As glacial ice reached its maximum extent south of Lancaster it formed a massive ice dam across the valley of the north-flowing Logan River.  The ice-dam ponded the waters of the Logan River producing a lake whose waters extend all the way up the river valley to the drainage divide that lay south of the town of Logan. The types of lakes are known as pro-glacial lakes for their position at the “front” of glaciers (Fig. 3).

Geologist think a pro-glacial lake that formed in the Logan River valley was present for at least several thousand years until the glacier retreated back into Canada.  Thin layers, silt and clay, accumulated on the lake bottom during this time. Remnants of these lake-bottom sediments are still preserved along portion of the old Logan River valley (Fig 4).


Figure 3. Model shows formation of pro-glacial lake in Logan River Valley by glacial-ice dam.


Figure 4. Thinly layered, silt and clay, lake-bottom sediments preserved along a portion of the old Logan River Valley State Route 664 exit at Logan, Ohio.

Lake-bottom sediments that accumulated on bottom of the pro-glacial lake in the Logan River valley are present today along both sides of U.S. Rt. 33 just south of the State Route 664 exit at Logan, Ohio.  They are present in the grassed slopes excavated during highway construction.  These soft, weak, clayey lake-bottom deposits can cause engineering problems as they are prone to producing small landslides.  The Ohio Dept. of Transportation remediates such landslides by excavating the slide material and replacing it with large limestone boulders which will help stabilize the slope (Fig. 5).

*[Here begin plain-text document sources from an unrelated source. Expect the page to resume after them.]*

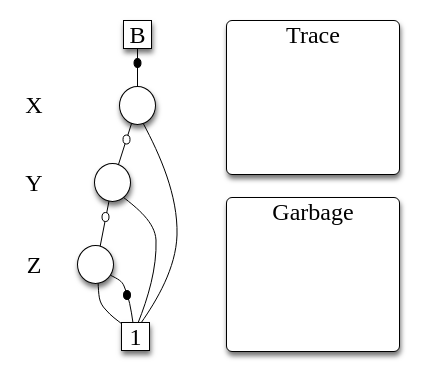
<!DOCTYPE html>
<html lang="en">
<head>
<meta charset="utf-8">
<title>Decision diagram with trace and garbage</title>
<style>
:root {
  --paper: #fff;
  --ink: #000;
  --shadow: rgba(0, 0, 0, .55);
}
* { box-sizing: border-box; }
html, body { margin: 0; }
body {
  width: 421px;
  height: 371px;
  overflow: hidden;
  background: var(--paper);
  color: var(--ink);
  font: 24px/28px "Liberation Serif", serif;
}
.board {
  position: relative;
  width: 421px;
  height: 371px;
  overflow: hidden;
}
.edges { position: absolute; inset: 0; }
.edges path { fill: none; stroke: var(--ink); stroke-width: 1; }
.edges .dot { stroke: var(--ink); stroke-width: 1; }
.edges .regular { fill: var(--paper); }
.edges .negated { fill: var(--ink); }
.level, .node { position: absolute; }
.level { left: 14px; width: 40px; text-align: center; }
.level-x { top: 91px; }
.level-y { top: 169px; }
.level-z { top: 251px; }
.node {
  display: flex;
  align-items: center;
  justify-content: center;
  border: 1px solid var(--ink);
  background: var(--paper);
  box-shadow: 1px 4px 5px var(--shadow);
}
.terminal { width: 29px; height: 29px; }
.variable { width: 37px; height: 39px; border-radius: 50%; }
.root { left: 123px; top: 20px; }
.one { left: 121px; top: 322px; }
.node-x { left: 119px; top: 86px; }
.node-y { left: 94px; top: 163px; }
.node-z { left: 77px; top: 245px; }
.panels {
  position: absolute;
  left: 226px;
  top: 20px;
  width: 174px;
  display: flex;
  flex-direction: column;
  gap: 22px;
}
.panel {
  height: 155px;
  border: 1px solid var(--ink);
  border-radius: 6px;
  background: var(--paper);
  box-shadow: 1px 4px 5px var(--shadow);
  text-align: center;
}
.panel h2 { margin: 0; font: inherit; }
</style>
</head>
<body>
<main class="board">
  <svg class="edges" width="421" height="371" viewBox="0 0 421 371" aria-hidden="true">
    <path d="M137.5 48V88"/>
    <path d="M132 122L118 166"/>
    <path d="M109 201L100 247"/>
    <path d="M143 123C160 155 178 195 177 235C176 268 157 300 141 323"/>
    <path d="M123 197C137 208 155 222 156 240C157 268 148 298 138 323"/>
    <path d="M98 282C99 295 98 302 106 310C111 316 117 320 122 324"/>
    <path d="M110 275C118 279 122 281 124 286C129 297 131 309 133 323"/>
    <ellipse class="dot negated" cx="137.5" cy="63" rx="3.5" ry="4.5"/>
    <ellipse class="dot regular" cx="126.5" cy="139.5" rx="3.5" ry="4.5"/>
    <ellipse class="dot regular" cx="105.5" cy="217" rx="3.5" ry="4.5"/>
    <ellipse class="dot negated" cx="127" cy="295" rx="3.5" ry="4.5"/>
  </svg>

  <div class="level level-x">X</div>
  <div class="level level-y">Y</div>
  <div class="level level-z">Z</div>

  <div class="node terminal root">B</div>
  <div class="node variable node-x"></div>
  <div class="node variable node-y"></div>
  <div class="node variable node-z"></div>
  <div class="node terminal one">1</div>

  <div class="panels">
    <section class="panel"><h2>Trace</h2></section>
    <section class="panel"><h2>Garbage</h2></section>
  </div>
</main>
</body>
</html>
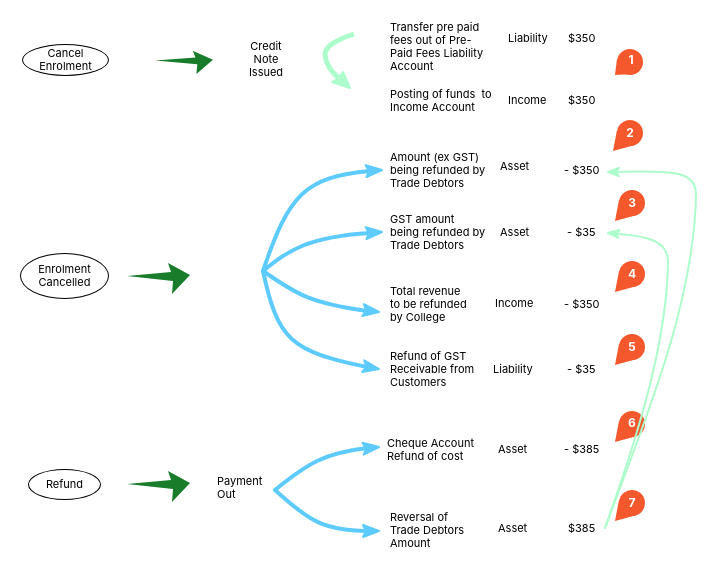
<!DOCTYPE html>
<html lang="en">
<head>
<meta charset="utf-8">
<title>Enrolment cancellation and refund flow</title>
<style>
:root {
  --paper: #ffffff;
  --ink: #000000;
  --step: #187c2a;
  --branch: #5ecbff;
  --mint: #adfccb;
  --pin: #f4582c;
}
* { box-sizing: border-box; margin: 0; }
html, body { width: 718px; height: 573px; overflow: hidden; background: var(--paper); }
.flow {
  position: relative; width: 718px; height: 573px; overflow: hidden;
  color: var(--ink); font: 400 11px/13px Inter, Roboto, sans-serif;
}
.connectors { position: absolute; inset: 0; }
.node, .entry span, .number { position: absolute; left: var(--x); top: var(--y); white-space: pre; }
.start {
  display: flex; align-items: center; justify-content: center;
  width: var(--w); height: var(--h);
  border: 1px solid var(--ink); border-radius: 50%; text-align: center;
}
.centred { text-align: center; transform: translateX(-50%); }
.number {
  width: 20px; margin: -7px 0 0 -10px; text-align: center;
  color: var(--paper); font-size: 12px; line-height: 14px; font-weight: 700;
}
.step { fill: var(--step); }
.branch { fill: none; stroke: var(--branch); stroke-width: 4; stroke-linecap: round; }
.branch-head { fill: var(--branch); stroke: var(--branch); stroke-width: 2; stroke-linejoin: round; }
.transfer { fill: none; stroke: var(--mint); stroke-width: 5; }
.transfer-head { fill: var(--mint); stroke: var(--mint); stroke-width: 2; stroke-linejoin: round; }
.reversal { fill: none; stroke: var(--mint); stroke-width: 2; stroke-linecap: round; stroke-linejoin: round; }
.reversal-head { fill: var(--mint); }
.pin { fill: var(--pin); }
</style>
</head>
<body>
<main class="flow">
  <svg class="connectors" width="718" height="573" viewBox="0 0 718 573" aria-hidden="true">
    <defs>
      <path id="step-arrow" d="M0 0 L44 -4 L41 -13 L63 -1 L45 18 L46 5 Z"/>
      <path id="branch-arrow" d="M0 0 L-16 -6 L-13 0 L-16 6 Z"/>
      <path id="reversal-arrow" d="M0 0 L11 -4 L8 0 L11 4 Z"/>
      <g id="pin"><circle r="13"/><path d="M-17 18 L-13 -3 L5 12 Z"/></g>
    </defs>

    <g class="step">
      <use href="#step-arrow" transform="translate(155 60.5) scale(.92 .75)"/>
      <use href="#step-arrow" x="127" y="276"/>
      <use href="#step-arrow" x="127" y="484"/>
    </g>

    <path class="transfer" d="M354 34 C336 40 325 46 325 55 C326 66 332 73 341 80"/>
    <path class="transfer-head" d="M350 88 L332 82 L339 78 L343 72 Z"/>

    <g class="branch">
      <path d="M263 271 C289 194 305 177 370 171"/>
      <path d="M263 271 C288 251 306 237 370 233"/>
      <path d="M263 271 C296 294 310 303 367 311"/>
      <path d="M263 271 C278 341 291 351 367 367"/>
      <path d="M275 490 C308 463 325 453 367 448"/>
      <path d="M275 490 C310 522 324 530 367 531"/>
    </g>
    <g class="branch-head">
      <use href="#branch-arrow" transform="translate(382 170) rotate(-4)"/>
      <use href="#branch-arrow" transform="translate(382 232) rotate(-4)"/>
      <use href="#branch-arrow" transform="translate(379 312) rotate(7)"/>
      <use href="#branch-arrow" transform="translate(379 369) rotate(10)"/>
      <use href="#branch-arrow" transform="translate(379 447) rotate(-6)"/>
      <use href="#branch-arrow" transform="translate(379 531)"/>
    </g>

    <g class="pin">
      <g><circle cx="630" cy="62" r="13"/><path d="M615 75 L617 59 L634 74 Z"/></g>
      <use href="#pin" x="630" y="133"/>
      <use href="#pin" x="632" y="203"/>
      <use href="#pin" x="632" y="274"/>
      <use href="#pin" x="632" y="347"/>
      <use href="#pin" x="632" y="424"/>
      <use href="#pin" x="632" y="503"/>
    </g>

    <g class="reversal">
      <path d="M605 528 C645 420 694 305 696 195 C696 171 674 170 610 172"/>
      <path d="M605 528 C640 430 667 340 668 262 C668 241 650 236 610 233"/>
    </g>
    <g class="reversal-head reversal">
      <use href="#reversal-arrow" class="reversal-head" transform="translate(608 172)"/>
      <use href="#reversal-arrow" class="reversal-head" transform="translate(608 233) rotate(5)"/>
    </g>
  </svg>

  <div class="node start" style="--x:22px;--y:44px;--w:87px;--h:32px">Cancel
Enrolment</div>
  <div class="node start" style="--x:20px;--y:253px;--w:89px;--h:46px">Enrolment
Cancelled</div>
  <div class="node start" style="--x:28px;--y:469px;--w:73px;--h:31px">Refund</div>

  <div class="node centred" style="--x:266px;--y:40px">Credit
Note
Issued</div>
  <div class="node" style="--x:217px;--y:475px">Payment
Out</div>

  <section class="entry">
    <span style="--x:390px;--y:21px">Transfer pre paid
fees out of Pre-
Paid Fees Liability
Account</span>
    <span style="--x:508px;--y:32px">Liability</span>
    <span style="--x:568px;--y:32px">$350</span>
  </section>
  <section class="entry">
    <span style="--x:390px;--y:88px">Posting of funds  to
Income Account</span>
    <span style="--x:508px;--y:94px">Income</span>
    <span style="--x:568px;--y:94px">$350</span>
  </section>
  <section class="entry">
    <span style="--x:390px;--y:151px">Amount (ex GST)
being refunded by
Trade Debtors</span>
    <span style="--x:500px;--y:160px">Asset</span>
    <span style="--x:564px;--y:164px">- $350</span>
  </section>
  <section class="entry">
    <span style="--x:390px;--y:213px">GST amount
being refunded by
Trade Debtors</span>
    <span style="--x:500px;--y:226px">Asset</span>
    <span style="--x:567px;--y:226px">- $35</span>
  </section>
  <section class="entry">
    <span style="--x:390px;--y:285px">Total revenue
to be refunded
by College</span>
    <span style="--x:495px;--y:297px">Income</span>
    <span style="--x:564px;--y:298px">- $350</span>
  </section>
  <section class="entry">
    <span style="--x:390px;--y:350px">Refund of GST
Receivable from
Customers</span>
    <span style="--x:493px;--y:363px">Liability</span>
    <span style="--x:567px;--y:363px">- $35</span>
  </section>
  <section class="entry">
    <span style="--x:387px;--y:437px">Cheque Account
Refund of cost</span>
    <span style="--x:498px;--y:443px">Asset</span>
    <span style="--x:564px;--y:443px">- $385</span>
  </section>
  <section class="entry">
    <span style="--x:390px;--y:511px">Reversal of
Trade Debtors
Amount</span>
    <span style="--x:498px;--y:522px">Asset</span>
    <span style="--x:568px;--y:522px">$385</span>
  </section>

  <b class="number" style="--x:631px;--y:60px">1</b>
  <b class="number" style="--x:630px;--y:133px">2</b>
  <b class="number" style="--x:632px;--y:203px">3</b>
  <b class="number" style="--x:632px;--y:274px">4</b>
  <b class="number" style="--x:632px;--y:347px">5</b>
  <b class="number" style="--x:632px;--y:423px">6</b>
  <b class="number" style="--x:632px;--y:503px">7</b>
</main>
</body>
</html>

Figure 5. Small local landslides formed in lake-bottom sediments of former pro-glacial lake in ancient Logan River valley.